- Assigned task -
Out of the records below, copy all lines in which the word "right" occurs.

- Given data -

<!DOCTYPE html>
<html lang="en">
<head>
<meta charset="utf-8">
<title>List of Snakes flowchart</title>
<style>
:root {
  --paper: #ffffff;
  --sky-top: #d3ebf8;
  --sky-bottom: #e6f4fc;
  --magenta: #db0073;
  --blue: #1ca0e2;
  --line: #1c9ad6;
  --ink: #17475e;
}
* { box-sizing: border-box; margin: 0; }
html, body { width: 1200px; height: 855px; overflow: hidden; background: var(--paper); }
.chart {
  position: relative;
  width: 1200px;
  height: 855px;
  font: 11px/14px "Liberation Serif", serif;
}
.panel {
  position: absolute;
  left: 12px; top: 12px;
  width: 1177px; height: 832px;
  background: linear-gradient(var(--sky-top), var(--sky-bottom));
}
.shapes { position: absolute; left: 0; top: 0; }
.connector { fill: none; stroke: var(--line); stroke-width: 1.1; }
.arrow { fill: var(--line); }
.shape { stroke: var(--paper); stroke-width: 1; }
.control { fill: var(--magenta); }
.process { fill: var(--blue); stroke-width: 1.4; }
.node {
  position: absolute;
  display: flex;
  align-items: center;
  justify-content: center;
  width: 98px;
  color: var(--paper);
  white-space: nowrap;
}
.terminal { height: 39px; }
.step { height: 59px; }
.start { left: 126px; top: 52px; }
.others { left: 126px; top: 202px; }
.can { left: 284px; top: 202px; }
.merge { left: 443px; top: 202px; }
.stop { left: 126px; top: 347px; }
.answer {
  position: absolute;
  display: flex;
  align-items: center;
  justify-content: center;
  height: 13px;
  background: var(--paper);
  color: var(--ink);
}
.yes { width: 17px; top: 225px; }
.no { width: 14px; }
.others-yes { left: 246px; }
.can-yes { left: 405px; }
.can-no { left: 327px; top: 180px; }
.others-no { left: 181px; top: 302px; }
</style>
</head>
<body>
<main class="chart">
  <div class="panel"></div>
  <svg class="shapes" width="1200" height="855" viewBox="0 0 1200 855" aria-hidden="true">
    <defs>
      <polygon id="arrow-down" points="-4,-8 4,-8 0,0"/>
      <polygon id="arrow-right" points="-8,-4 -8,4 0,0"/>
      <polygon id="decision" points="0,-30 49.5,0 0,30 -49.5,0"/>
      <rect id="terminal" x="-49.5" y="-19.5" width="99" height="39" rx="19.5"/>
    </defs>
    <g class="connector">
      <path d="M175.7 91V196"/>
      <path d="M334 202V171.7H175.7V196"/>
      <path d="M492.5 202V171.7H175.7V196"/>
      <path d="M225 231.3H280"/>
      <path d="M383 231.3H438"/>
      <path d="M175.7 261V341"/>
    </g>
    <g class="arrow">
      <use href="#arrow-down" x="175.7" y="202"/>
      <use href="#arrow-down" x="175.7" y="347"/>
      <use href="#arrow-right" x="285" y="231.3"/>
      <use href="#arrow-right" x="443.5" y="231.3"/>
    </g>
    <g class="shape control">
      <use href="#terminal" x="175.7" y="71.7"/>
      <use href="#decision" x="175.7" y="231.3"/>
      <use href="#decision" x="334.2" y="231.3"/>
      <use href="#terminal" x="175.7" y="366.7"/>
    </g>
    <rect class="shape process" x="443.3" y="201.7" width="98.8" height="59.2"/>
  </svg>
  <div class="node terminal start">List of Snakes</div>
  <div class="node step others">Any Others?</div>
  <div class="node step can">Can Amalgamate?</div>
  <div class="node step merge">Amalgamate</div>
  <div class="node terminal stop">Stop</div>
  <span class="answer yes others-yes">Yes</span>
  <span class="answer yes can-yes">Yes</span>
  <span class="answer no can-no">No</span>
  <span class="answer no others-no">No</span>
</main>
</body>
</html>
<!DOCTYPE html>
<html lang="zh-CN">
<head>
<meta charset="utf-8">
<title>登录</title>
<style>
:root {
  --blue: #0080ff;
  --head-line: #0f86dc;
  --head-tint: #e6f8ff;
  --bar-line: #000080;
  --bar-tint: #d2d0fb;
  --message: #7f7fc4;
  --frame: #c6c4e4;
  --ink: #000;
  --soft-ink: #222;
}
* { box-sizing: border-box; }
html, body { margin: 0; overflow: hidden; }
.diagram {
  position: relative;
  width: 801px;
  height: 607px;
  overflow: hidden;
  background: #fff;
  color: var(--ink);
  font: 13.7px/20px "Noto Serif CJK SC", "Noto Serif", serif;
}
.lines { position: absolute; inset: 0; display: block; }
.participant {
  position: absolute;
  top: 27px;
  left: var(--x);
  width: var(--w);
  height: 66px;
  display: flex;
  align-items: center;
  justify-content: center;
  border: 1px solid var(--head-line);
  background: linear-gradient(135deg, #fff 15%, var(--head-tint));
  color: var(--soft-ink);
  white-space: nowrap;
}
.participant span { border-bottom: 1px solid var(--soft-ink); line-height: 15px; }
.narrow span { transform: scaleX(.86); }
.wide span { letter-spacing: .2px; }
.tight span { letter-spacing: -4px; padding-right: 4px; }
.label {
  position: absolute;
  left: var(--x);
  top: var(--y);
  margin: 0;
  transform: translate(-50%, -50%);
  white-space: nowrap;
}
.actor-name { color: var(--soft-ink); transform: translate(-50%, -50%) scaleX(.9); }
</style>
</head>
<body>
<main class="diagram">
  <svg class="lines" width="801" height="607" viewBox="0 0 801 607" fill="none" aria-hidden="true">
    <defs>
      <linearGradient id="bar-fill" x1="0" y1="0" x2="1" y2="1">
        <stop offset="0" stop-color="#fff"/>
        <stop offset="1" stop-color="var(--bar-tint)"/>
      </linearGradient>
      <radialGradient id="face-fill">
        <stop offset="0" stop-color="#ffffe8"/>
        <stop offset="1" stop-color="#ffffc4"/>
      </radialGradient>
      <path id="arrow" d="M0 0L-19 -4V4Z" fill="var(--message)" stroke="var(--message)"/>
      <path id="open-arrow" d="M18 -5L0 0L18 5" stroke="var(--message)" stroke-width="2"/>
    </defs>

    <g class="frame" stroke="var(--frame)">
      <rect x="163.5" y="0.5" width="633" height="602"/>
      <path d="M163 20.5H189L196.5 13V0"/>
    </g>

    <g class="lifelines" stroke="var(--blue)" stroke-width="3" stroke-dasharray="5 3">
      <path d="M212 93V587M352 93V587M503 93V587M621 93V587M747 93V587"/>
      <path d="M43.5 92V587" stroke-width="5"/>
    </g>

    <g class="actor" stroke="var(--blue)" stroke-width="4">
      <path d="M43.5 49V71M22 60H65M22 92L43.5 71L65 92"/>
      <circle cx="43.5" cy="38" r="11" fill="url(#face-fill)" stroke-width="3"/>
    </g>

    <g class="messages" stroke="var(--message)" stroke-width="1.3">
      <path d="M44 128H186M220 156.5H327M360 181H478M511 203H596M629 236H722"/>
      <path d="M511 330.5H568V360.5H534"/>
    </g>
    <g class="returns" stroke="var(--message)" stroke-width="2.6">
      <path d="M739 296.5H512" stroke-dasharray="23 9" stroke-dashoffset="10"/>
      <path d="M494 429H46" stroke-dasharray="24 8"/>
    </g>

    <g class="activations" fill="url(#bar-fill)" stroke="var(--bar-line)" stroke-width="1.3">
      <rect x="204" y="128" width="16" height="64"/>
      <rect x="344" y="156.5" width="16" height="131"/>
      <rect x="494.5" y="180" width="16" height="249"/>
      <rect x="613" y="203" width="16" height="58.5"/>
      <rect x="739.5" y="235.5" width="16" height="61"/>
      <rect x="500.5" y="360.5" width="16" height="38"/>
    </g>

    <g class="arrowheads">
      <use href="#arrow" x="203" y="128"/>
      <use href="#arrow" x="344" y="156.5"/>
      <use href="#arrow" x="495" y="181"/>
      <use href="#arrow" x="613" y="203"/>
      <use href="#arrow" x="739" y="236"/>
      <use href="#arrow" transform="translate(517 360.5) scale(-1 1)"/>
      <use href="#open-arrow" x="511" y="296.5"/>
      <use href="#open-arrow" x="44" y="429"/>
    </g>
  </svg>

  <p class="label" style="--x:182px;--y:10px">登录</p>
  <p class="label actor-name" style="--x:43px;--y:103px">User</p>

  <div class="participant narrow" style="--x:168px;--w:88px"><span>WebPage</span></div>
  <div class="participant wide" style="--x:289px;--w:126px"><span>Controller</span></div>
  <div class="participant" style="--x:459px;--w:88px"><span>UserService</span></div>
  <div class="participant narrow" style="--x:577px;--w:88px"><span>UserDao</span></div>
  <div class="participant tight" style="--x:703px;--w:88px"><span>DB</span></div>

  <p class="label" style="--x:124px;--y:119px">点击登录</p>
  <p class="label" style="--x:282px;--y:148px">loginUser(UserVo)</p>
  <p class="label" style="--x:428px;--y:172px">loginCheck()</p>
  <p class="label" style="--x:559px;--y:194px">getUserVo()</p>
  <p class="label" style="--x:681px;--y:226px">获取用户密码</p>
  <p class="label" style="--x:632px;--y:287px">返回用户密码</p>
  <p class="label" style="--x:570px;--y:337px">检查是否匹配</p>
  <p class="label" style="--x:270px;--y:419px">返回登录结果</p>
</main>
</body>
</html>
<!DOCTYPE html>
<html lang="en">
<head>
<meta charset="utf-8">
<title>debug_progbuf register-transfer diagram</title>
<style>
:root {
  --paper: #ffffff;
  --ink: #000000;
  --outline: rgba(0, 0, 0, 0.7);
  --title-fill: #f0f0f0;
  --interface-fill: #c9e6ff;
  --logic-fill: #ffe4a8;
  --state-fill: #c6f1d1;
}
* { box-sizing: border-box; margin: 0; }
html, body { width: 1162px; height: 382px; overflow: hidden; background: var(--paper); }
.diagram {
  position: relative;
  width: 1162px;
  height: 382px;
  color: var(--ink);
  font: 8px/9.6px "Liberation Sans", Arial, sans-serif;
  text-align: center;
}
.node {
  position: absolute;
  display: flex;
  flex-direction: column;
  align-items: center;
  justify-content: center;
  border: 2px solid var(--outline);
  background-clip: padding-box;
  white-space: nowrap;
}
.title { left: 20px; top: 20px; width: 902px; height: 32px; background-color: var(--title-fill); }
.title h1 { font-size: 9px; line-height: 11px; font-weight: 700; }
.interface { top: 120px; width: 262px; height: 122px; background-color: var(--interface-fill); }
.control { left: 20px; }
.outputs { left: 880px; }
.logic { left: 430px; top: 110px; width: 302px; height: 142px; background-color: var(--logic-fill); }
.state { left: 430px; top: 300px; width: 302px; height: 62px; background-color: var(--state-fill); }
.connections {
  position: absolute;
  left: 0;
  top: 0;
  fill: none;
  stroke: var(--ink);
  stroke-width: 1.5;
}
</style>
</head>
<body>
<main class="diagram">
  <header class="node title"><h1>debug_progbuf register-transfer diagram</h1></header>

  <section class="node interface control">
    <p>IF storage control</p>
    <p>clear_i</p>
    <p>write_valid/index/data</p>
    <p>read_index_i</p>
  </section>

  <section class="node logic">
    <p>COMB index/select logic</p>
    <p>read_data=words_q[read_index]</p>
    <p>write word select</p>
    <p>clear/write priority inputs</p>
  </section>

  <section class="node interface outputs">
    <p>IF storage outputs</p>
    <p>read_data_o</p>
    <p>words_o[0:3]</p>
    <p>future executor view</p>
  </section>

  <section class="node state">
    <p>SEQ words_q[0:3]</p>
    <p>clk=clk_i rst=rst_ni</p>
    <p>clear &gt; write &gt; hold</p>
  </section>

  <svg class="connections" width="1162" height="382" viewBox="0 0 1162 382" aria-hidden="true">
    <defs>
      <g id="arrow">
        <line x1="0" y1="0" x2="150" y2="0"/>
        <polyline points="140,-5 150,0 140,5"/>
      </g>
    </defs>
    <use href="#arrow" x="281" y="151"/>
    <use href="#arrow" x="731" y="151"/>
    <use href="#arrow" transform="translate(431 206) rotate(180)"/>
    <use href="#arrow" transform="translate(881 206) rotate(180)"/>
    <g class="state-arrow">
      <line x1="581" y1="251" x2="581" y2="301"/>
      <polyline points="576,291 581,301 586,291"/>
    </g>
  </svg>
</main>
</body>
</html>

- Task answer -
      <polygon id="arrow-right" points="-8,-4 -8,4 0,0"/>
      <use href="#arrow-right" x="285" y="231.3"/>
      <use href="#arrow-right" x="443.5" y="231.3"/>
.tight span { letter-spacing: -4px; padding-right: 4px; }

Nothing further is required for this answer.